the Ultimate Solver

Now I am finally done with the new solver. It gives no gimmick solutions. All solutions are entirely distinct from each other according the the rules on the theory page. And I believe my theory is pretty close to how humans judge distinctiveness among different solutions.

Now what? Now I am going to go read Anthony Bourdain’s “Kitchen confidential”.

New Solver!

Now the theory is complete!


Check out the new solver which gives no gimmick solutions. Pretty much all solutions are reasonably distinct. Except solutions like 4 * 6 *7 / 7 and 4 * 6 + 7 – 7 are treated as distinct solutions.

I think it’s debatable if they are different and I will just leave them as is.

Will update all other pages to reflect the completeness of the solver.


Edit: On second thought, 4 * 6 * 7 / 7 and 4 * 6 + 7 – 7 should be treated as the same solution, will finish this over the weekend.

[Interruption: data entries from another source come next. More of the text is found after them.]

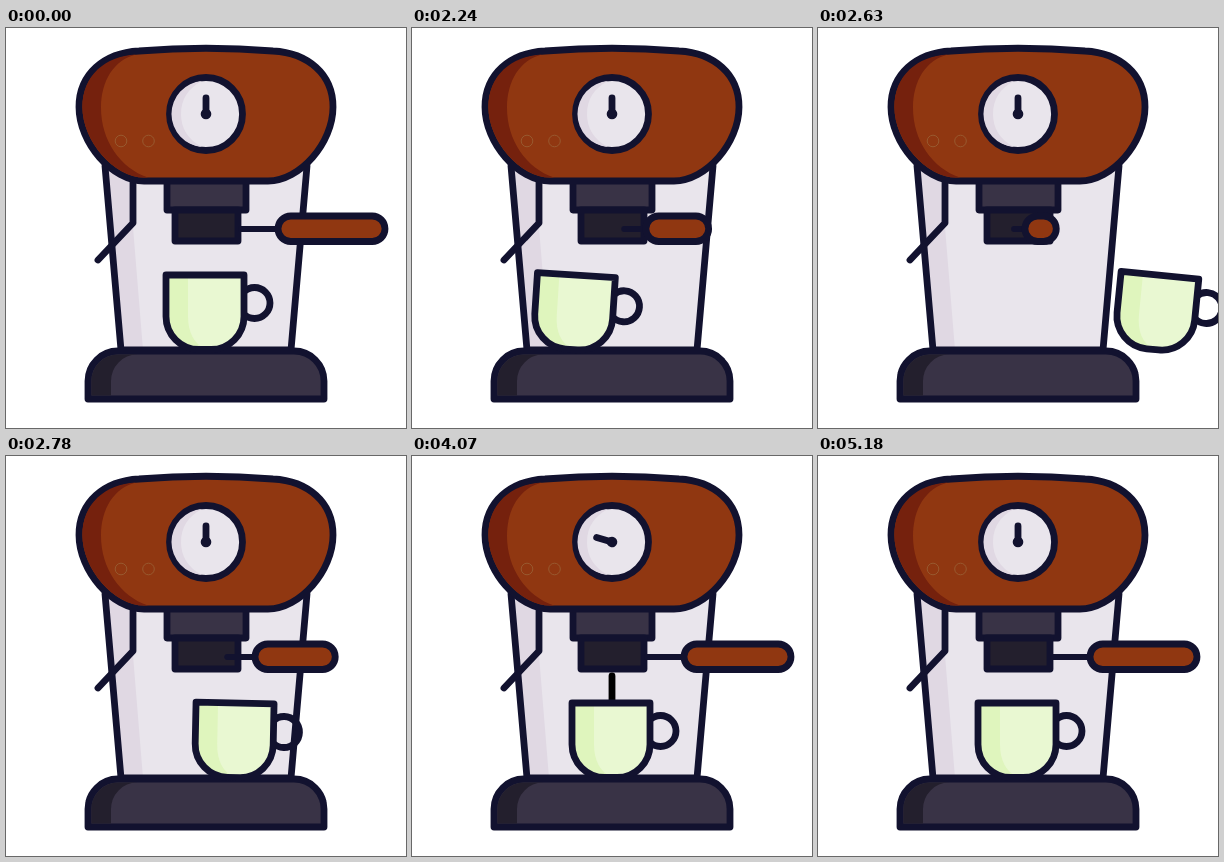
An HTML page that plays this animation: 400 px wide and 400 px high, repeating every 5.21 s.

```html
<!DOCTYPE html>
<html lang="en">
<head>
<meta charset="utf-8">
<title>Coffee machine</title>
<style>
  html, body { margin: 0; width: 100%; height: 100%; overflow: hidden; background: #fff; }
  svg { display: block; width: 100%; height: 100%; }
  .line { fill: none; stroke: #12122f; stroke-width: 6.8; stroke-linecap: round; stroke-linejoin: round; }
  .steel { fill: #e9e5ec; }
  .steel-dim { fill: #e0d8e3; }
  .wood { fill: #903711; }
  .wood-dim { fill: #75210d; }
  .dark { fill: #393346; }
  .dark-dim { fill: #231f2d; }
  .mint { fill: #e9f8d2; }
  .mint-dim { fill: #dff5bd; }
  .lamp { fill: none; stroke: #98592f; stroke-width: 1; }
  #stream { stroke: #000; }
  #stem { stroke-width: 6; }
</style>
</head>
<body>
<svg viewBox="0 0 400 400">
  <!-- body -->
  <path class="steel" d="M99 138L115 322H285L301 138Z"/>
  <path class="steel-dim" d="M99 138L115 322H137L122 138Z"/>
  <path class="line" d="M99 138L115 322H285L301 138Z"/>
  <path class="line" d="M127 150V195L92 232"/>

  <!-- brew head -->
  <path class="line dark" d="M161 150H240V182H161Z"/>
  <path class="line dark-dim" d="M169 182H232V213H169Z"/>

  <!-- top -->
  <path class="line wood" d="M138 153C106 153 73 115 73 79C73 46 98 25 133 23Q200 17.5 267 23C302 25 327 46 327 79C327 115 294 153 262 153Z"/>
  <path class="wood-dim" d="M142 149.600H138C108 149.600 76.400 113 76.400 79C76.400 48 99 28 130 26.600C108 32 95 53 95 80C95 112 114 140 142 149.600Z"/>
  <circle class="lamp" cx="115" cy="113" r="5.800"/>
  <circle class="lamp" cx="142.500" cy="113" r="5.800"/>

  <!-- gauge -->
  <circle class="line steel" cx="200" cy="86" r="36.500"/>
  <path class="steel-dim" d="M196 53A33.100 33.100 0 0 0 196 119Q175 108 175 86Q175 64 196 53Z"/>
  <g id="needle">
    <path class="line" d="M200 70V86"/>
    <circle cx="200" cy="86" r="5.300" fill="#12122f"/>
  </g>

  <path id="stream" class="line"/>

  <!-- base -->
  <path class="line dark" d="M82 371V353A30 30 0 0 1 112 323H288A30 30 0 0 1 318 353V371Z"/>
  <path class="dark-dim" d="M85.400 367.600V353A26.600 26.600 0 0 1 112 326.400H131A26.600 26.600 0 0 0 105 353V367.600Z"/>

  <path id="stem" class="line"/>
  <rect id="grip" class="line wood" y="188" height="25.500" rx="12.750"/>

  <g id="cup">
    <circle class="line" cx="248.500" cy="275" r="15.500"/>
    <path class="mint" d="M160 247H238V288.500A33 33 0 0 1 205 321.500H193A33 33 0 0 1 160 288.500Z"/>
    <path class="mint-dim" d="M160 247H182V288Q182 313 200 321.500H193A33 33 0 0 1 160 288.500Z"/>
    <path class="line" d="M160 247H238V288.500A33 33 0 0 1 205 321.500H193A33 33 0 0 1 160 288.500Z"/>
  </g>
</svg>
<script>
const LOOP = 5210, STEP = 30, OFFSET = 20;
const el = id => document.getElementById(id);
const [needle, stream, stem, grip, cup] = ['needle', 'stream', 'stem', 'grip', 'cup'].map(el);

const progress = (t, start, length) => Math.min(1, Math.max(0, (t - start) / length));
const expoOut = p => p >= 1 ? 1 : 1 - 2 ** (-10 * p);

// The lever swings towards the viewer and back, seen as a change of width.
function drawLever(t) {
  const s = t < 2580 ? 1 - progress(t, 2000, 580) : expoOut(progress(t, 2580, 1000));
  const x = v => 180 + (v - 180) * s;
  stem.setAttribute('d', `M${x(235)} 201H${x(272)}`);
  grip.setAttribute('x', x(272));
  grip.setAttribute('width', Math.max(0.01, x(379) - x(272)));
}

// The cup leaves to the left and a fresh one arrives from the right.
function drawCup(t) {
  const out = progress(t, 2000, 500) ** 3;
  const rest = (1 - progress(t, 2500, 500)) ** 3;
  const [dx, tilt] = t < 2500 ? [-356 * out, 34 * out] : [335 * rest, 14 * rest];
  cup.setAttribute('transform', `translate(${dx} 0) rotate(${tilt} 200 320)`);
}

function drawNeedle(t) {
  const turn = expoOut(progress(t, 3000, 1000)) - expoOut(progress(t, 4000, 1000));
  needle.setAttribute('transform', `rotate(${-120 * turn} 200 86)`);
}

function drawStream(t) {
  const top = 213 + 37 * progress(t, 4000, 370);
  const bottom = 213 + 37 * progress(t, 3000, 150);
  const on = t > 3000 && t < 4370;
  stream.setAttribute('d', on ? `M200 ${top}V${bottom}` : '');
}

function draw(now) {
  const t = OFFSET + STEP * Math.floor((now % LOOP - OFFSET) / STEP);
  drawLever(t);
  drawCup(t);
  drawNeedle(t);
  drawStream(t);
}

let begin;
function tick(now) {
  begin ??= now;
  draw(now - begin);
  requestAnimationFrame(tick);
}
draw(0);
requestAnimationFrame(tick);
</script>
</body>
</html>
```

CSS float

If you view the site on your Chrome/Safari/Firefox browser, you see what the site is designed to look like. IE on the other hand, acts up on my CSS file (which is stolen from nearlyfreespeech).

Tried a couple of things and gave up. My hack on the problem is to change all the floating objects in the CSS to fixed positions.  So, go download a Chrome or Firefox browser. IE blows.

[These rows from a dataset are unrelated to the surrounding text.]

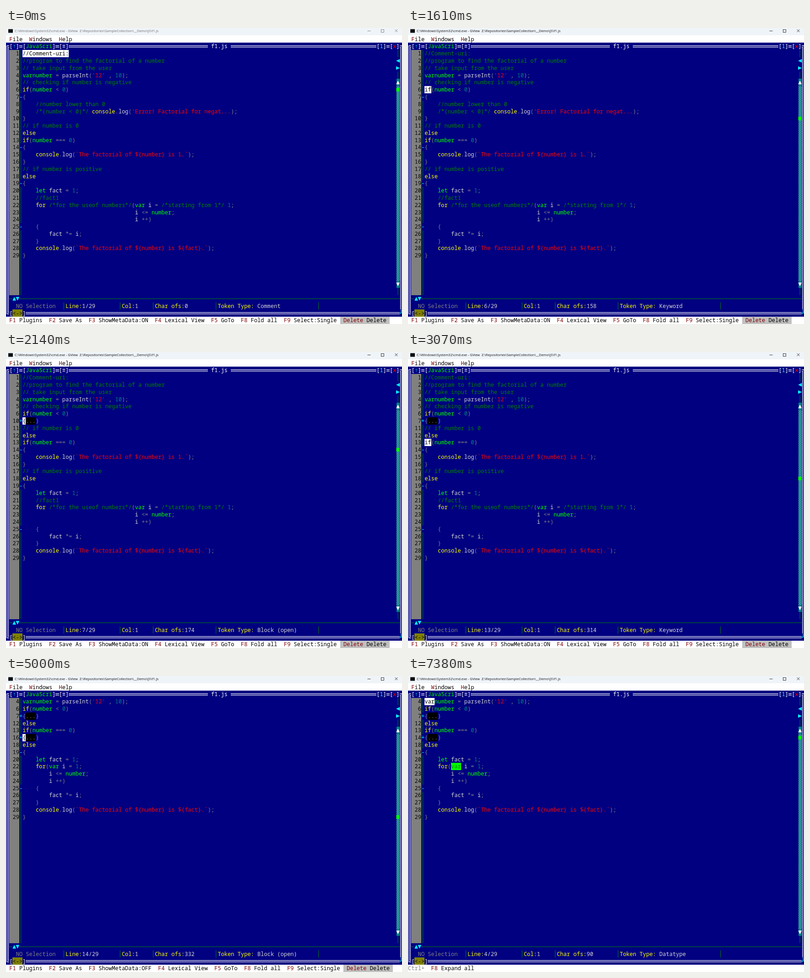
These frames come from a looping animation (865 by 648 pixels, 8320 ms). An HTML page with a canvas:

```html
<!DOCTYPE html>
<html lang="en">
<head>
<meta charset="utf-8">
<title>Code folding</title>
<style>
html, body { margin: 0; width: 100%; height: 100%; overflow: hidden; background: #000080; }
canvas { display: block; }
</style>
</head>
<body>
<canvas id="stage" width="865" height="648"></canvas>
<script>
const g = document.getElementById('stage').getContext('2d');
const LOOP = 8320, CW = 7.225, RH = 15.785, TOP = 16.6;
const NAVY = '#000080', GREEN = '#008000', LIME = '#00ff00', AQUA = '#00ffff', TEAL = '#008080',
  GRAY = '#808080', SILVER = '#d4d4d4', YELLOW = '#ffff00', MAROON = '#800000', WHITE = '#ffffff', BLACK = '#000000';

const SOURCE = `//Comment-uri:
//program to find the factorial of a number
// take input from the user
varnumber = parseInt('12' , 10);
// checking if number is negative
if(number < 0)
{
    //number lower than 0
    /*(number < 0)*/ console.log('Error! Factorial for negat...);
}
// if number is 0
else
if(number === 0)
{
    console.log(\`The factorial of \${number} is 1.\`);
}
// if number is positive
else
{
    let fact = 1;
    //fact1
    for /*for the useof numbers*/(var i = /*starting from 1*/ 1;
                                  i <= number;
                                  i ++)
    {
        fact *= i;
    }
    console.log(\`The factorial of \${number} is \${fact}.\`);
}`.split('\n');

const TOKEN = /\/\/.*|\/\*.*?\*\/|'[^')]*'?|`[^`]*`|var|let|number|[a-z]\w*|\d+|\S/gi;

// start time, line under the cursor
const STEPS = [[0, 1], [540, 2], [930, 3], [1130, 4], [1330, 5], [1610, 6], [1940, 7], [2670, 11],
  [2870, 12], [3070, 13], [3200, 14], [6260, 13], [6460, 12], [6590, 7], [6720, 6], [6920, 4]];
// line: character offset, token index
const PLACE = { 1: [0, 0], 2: [16, 1], 3: [61, 2], 4: [90, 3], 5: [123, 13], 6: [158, 14], 7: [174, 20],
  11: [289, 31], 12: [308, 32], 13: [314, 33], 14: [332, 39] };
// first line of a block: last line, time it folds
const FOLDS = { 7: [10, 2140], 14: [16, 3730] };

const colX = col => col * CW;
const rowY = row => TOP + row * RH;
const midX = col => colX(col + 0.5);
const midY = row => rowY(row + 0.5);

function rect(x, y, w, h, color) {
  g.fillStyle = color;
  g.fillRect(x, y, w, h);
}

// Fills whole character cells, with edges on whole pixels.
function cells(col, row, n, color, rows = 1) {
  const x = Math.round(colX(col)), y = Math.round(rowY(row));
  rect(x, y, Math.round(colX(col + n)) - x, Math.round(rowY(row + rows)) - y, color);
}

function text(str, col, row, color, back) {
  if (back) cells(col, row, str.length, back);
  g.fillStyle = color;
  [...str].forEach((ch, i) => {
    if (ch !== ' ') g.fillText(ch, midX(col + i), midY(row) + 4.2);
  });
  return col + str.length;
}

function line(x1, y1, x2, y2, color, width = 1) {
  g.strokeStyle = color;
  g.lineWidth = width;
  g.beginPath();
  g.moveTo(x1, y1);
  g.lineTo(x2, y2);
  g.stroke();
}

function vline(col, row, rows = 1) {
  line(midX(col), rowY(row), midX(col), rowY(row + rows), GREEN);
}

function triangle(col, row, turn, color) {
  g.save();
  g.translate(midX(col), midY(row));
  g.rotate(turn * Math.PI / 2);
  g.fillStyle = color;
  g.beginPath();
  g.moveTo(0, -4);
  g.lineTo(3.8, 4);
  g.lineTo(-3.8, 4);
  g.fill();
  g.restore();
}

function tokenColor(s) {
  if (/^\/[/*]/.test(s)) return GREEN;
  if (/^['`]/.test(s)) return '#ff0000';
  if (/^(if|else|for|console)$/.test(s)) return YELLOW;
  if (/^(var|let|number)$/.test(s)) return LIME;
  if (/^\d/.test(s)) return TEAL;
  return /^\w/.test(s) ? SILVER : GRAY;
}

function tokenType(s) {
  if (s.startsWith('//')) return 'Comment';
  if (s.startsWith('var')) return 'Datatype';
  return s === '{' ? 'Block (open)' : 'Keyword';
}

function drawTitle(t) {
  rect(0, 0, 865, 16, '#eff4f9');
  rect(0, 16, 865, 17, WHITE);
  rect(5, 2.5, 10, 8, '#0c0c0c');
  const level = t < 260 ? 110 : t < 400 ? 70 : t < 540 ? 35 : 15;
  const ink = `rgb(${level},${level},${level})`;
  g.font = '7.5px "Open Sans", "Noto Sans", sans-serif';
  g.textAlign = 'left';
  g.fillStyle = ink;
  g.fillText('C:\\Windows\\System32\\cmd.exe - GView  Z:\\Repositories\\SampleCollection\\__Demo\\JS\\f1.js', 19, 9);
  line(789.5, 6.5, 796.5, 6.5, ink, 0.8);
  g.strokeRect(819.5, 3.5, 6, 6);
  line(849.5, 3, 855.5, 9, ink, 0.8);
  line(855.5, 3, 849.5, 9, ink, 0.8);
}

function drawFrame() {
  cells(0, 1, 120, NAVY, 38);
  g.strokeStyle = WHITE;
  g.lineWidth = 1.2;
  for (const d of [-1.6, 1.6]) {
    const x = midX(0) + d, y = midY(1) + d;
    g.strokeRect(x, y, midX(119) - d - x, midY(38) - d - y);
  }
  const label = (parts, col, row) => {
    for (const [s, color, back = NAVY] of parts) col = text(s, col, row, color, back);
  };
  const boxed = (s, color, back) => [['[', WHITE], [s, color, back], [']', WHITE]];
  label(boxed('↑', AQUA), 1, 1);
  label(boxed('JavaScri', LIME), 5, 1);
  label(boxed('≡', WHITE), 16, 1);
  label([[' f1.js ', WHITE]], 61, 1);
  label(boxed('1', AQUA), 112, 1);
  label(boxed('x', '#ff0000'), 116, 1);
  label(boxed('<->', BLACK, '#808000'), 1, 38);
  cells(119, 38, 1, NAVY);
  line(midX(119), rowY(38), midX(119), midY(38) + 0.5, AQUA, 1.4);
  line(colX(119), midY(38), midX(119), midY(38), AQUA, 1.4);
}

function drawScroll(token) {
  vline(118, 2);
  triangle(118, 3, 3, AQUA);
  triangle(118, 4, 1, AQUA);
  vline(118, 5);
  cells(118, 6, 1, TEAL, 29);
  const end = rowY(34);
  for (let y = Math.ceil(rowY(7)), odd = 0; y < end; y += 2, odd ^= 1) {
    for (let x = 853 + odd * 2; x < 860; x += 4) rect(x, y, 1.3, 1.3, '#a8d4d4');
  }
  triangle(118, 6, 0, WHITE);
  triangle(118, 34, 2, WHITE);
  rect(colX(118), midY(7 + Math.floor(token * 0.295)) - 4, CW, 8, LIME);
  vline(118, 35);
}

function drawCode(t, current) {
  const meta = t < 5000;
  cells(1, 2, 3, GRAY, 34);
  vline(4, 2, 34);
  let row = 2;
  for (let n = 1; n <= SOURCE.length; n++) {
    let code = SOURCE[n - 1];
    if (!meta) {
      if (code.trim().startsWith('//')) continue;
      code = code.replace(/ \/\*.*?\*\//g, '').replace(/^ {34}/, ' '.repeat(8));
    }
    const fold = FOLDS[n], folded = fold && t >= fold[1], picked = n === current;
    const number = String(folded && picked ? fold[0] : n);
    text(number, 4 - number.length, row, BLACK);
    if (code.trim() === '{') text(folded ? '+' : '-', 4, row, AQUA, NAVY);
    for (const m of code.matchAll(TOKEN)) {
      const chosen = picked && m.index === 0;
      const twin = current === 4 && m[0] === 'var';
      const back = chosen ? WHITE : twin ? LIME : null;
      text(m[0], 5 + m.index, row, chosen ? BLACK : twin ? GREEN : tokenColor(m[0]), back);
    }
    if (folded) {
      text('...', 6, row, GRAY, BLACK);
      text('}', 9, row, GRAY);
      n = fold[0];
    }
    row++;
  }
}

function drawStatus(current) {
  line(colX(1), midY(36), colX(119), midY(36), GREEN);
  cells(2, 36, 2, NAVY);
  triangle(2, 36, 0, AQUA);
  triangle(3, 36, 2, AQUA);
  text('NO Selection', 3, 37, GRAY);
  const fields = [[17, 'Line:', current + '/29'], [34, 'Col:', '1'],
    [44, 'Char ofs:', String(PLACE[current][0])],
    [63, 'Token Type:', ' ' + tokenType(SOURCE[current - 1])], [94, '', '']];
  for (const [col, name, value] of fields) {
    vline(col, 37);
    text(value, text(name, col + 1, 37, YELLOW), 37, SILVER);
  }
}

function drawKeys(t) {
  cells(0, 39, 120, WHITE, 2);
  if (t >= 7380) {
    text('Ctrl+', 0, 39, GRAY);
    text('F8', 7, 39, MAROON);
    text('Expand all', 10, 39, BLACK);
    return;
  }
  const keys = [['F1', 'Plugins'], ['F2', 'Save As'], ['F3', 'ShowMetaData:' + (t < 5000 ? 'ON' : 'OFF')],
    ['F4', 'Lexical View'], ['F5', 'GoTo'], ['F8', 'Fold all'], ['F9', 'Select:Single'], ['Delete', 'Delete']];
  let col = 1;
  for (const [key, name] of keys) {
    if (key === 'Delete') cells(col - 1, 39, 15, '#c0c0c0');
    col = text(key, col, 39, MAROON) + 1;
    col = text(name, col, 39, BLACK) + 2;
  }
}

function draw(now) {
  const t = now % LOOP;
  const current = STEPS.filter(s => s[0] <= t).pop()[1];
  drawTitle(t);
  g.font = '12.04px "Noto Sans Mono", "DejaVu Sans Mono", monospace';
  g.textAlign = 'center';
  [['File', 1], ['Windows', 7], ['Help', 16]].forEach(([name, col]) => {
    text(name[0], col, 0, MAROON);
    text(name.slice(1), col + 1, 0, BLACK);
  });
  drawFrame();
  drawScroll(PLACE[current][1]);
  drawCode(t, current);
  drawStatus(current);
  drawKeys(t);
}

let start;
function tick(now) {
  start ??= now;
  draw(now - start);
  requestAnimationFrame(tick);
}
draw(0);
requestAnimationFrame(tick);
</script>
</body>
</html>
```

Almost done, I will redirect the ocf.berkeley links here over the weekend.


The site

I have been researching for the right webhosting service (and domain registration all that) for a while. Of course with the SOPA drama, Godaddy is the first thing that I would not consider.

After reading a bit of the comments on reddit,  I was convinced that  nearlyfreespeech might be worth trying. So far so good. And I actually like the layout on their site. And I have hence used their css file. So don’t be surprised that 24theory looks just like nearlyfreespeech.



I first played 24 the math game in 1984, I think.  The way we played was that we randomly pull out 4 poker cards and winner takes back all the 4 cards.  The one with all the cards at the end wins the game.  So it’s great for 2 or 4 players, we need to modify the rule at the end when less than 4 remain in the game.

It is a great way to draw kids into maths, science and other good stuff.

Fast forward to 2009, my then girlfriend and I played again to kill some time in boring New York. As someone with some street credit in maths, I found myself constantly beaten by my girlfriend. Frustrated, I decided to code up some perl script to solve the game for me. This was hosted on Not satisfied with the original solver which only gives a solution (1x2x3x4 for the quadruple {1,2,3,4}),  I coded up a script to give all possible solutions with some redundancies reduced: (3+2+1)×4,  (4+2)×(3+1) and 1x2x3x4.

Note: given  1x2x3x4,  4x3x2x1 is considered a redundant solution.

There are still more work to be done. For example, given quadruple {1,3,6,10}, my current solver gives 3 solutions: 10×3×1-6,  10×3-6×1, (10×3-6)×1.

They look different topologically, but they are all just 10×3×1-6.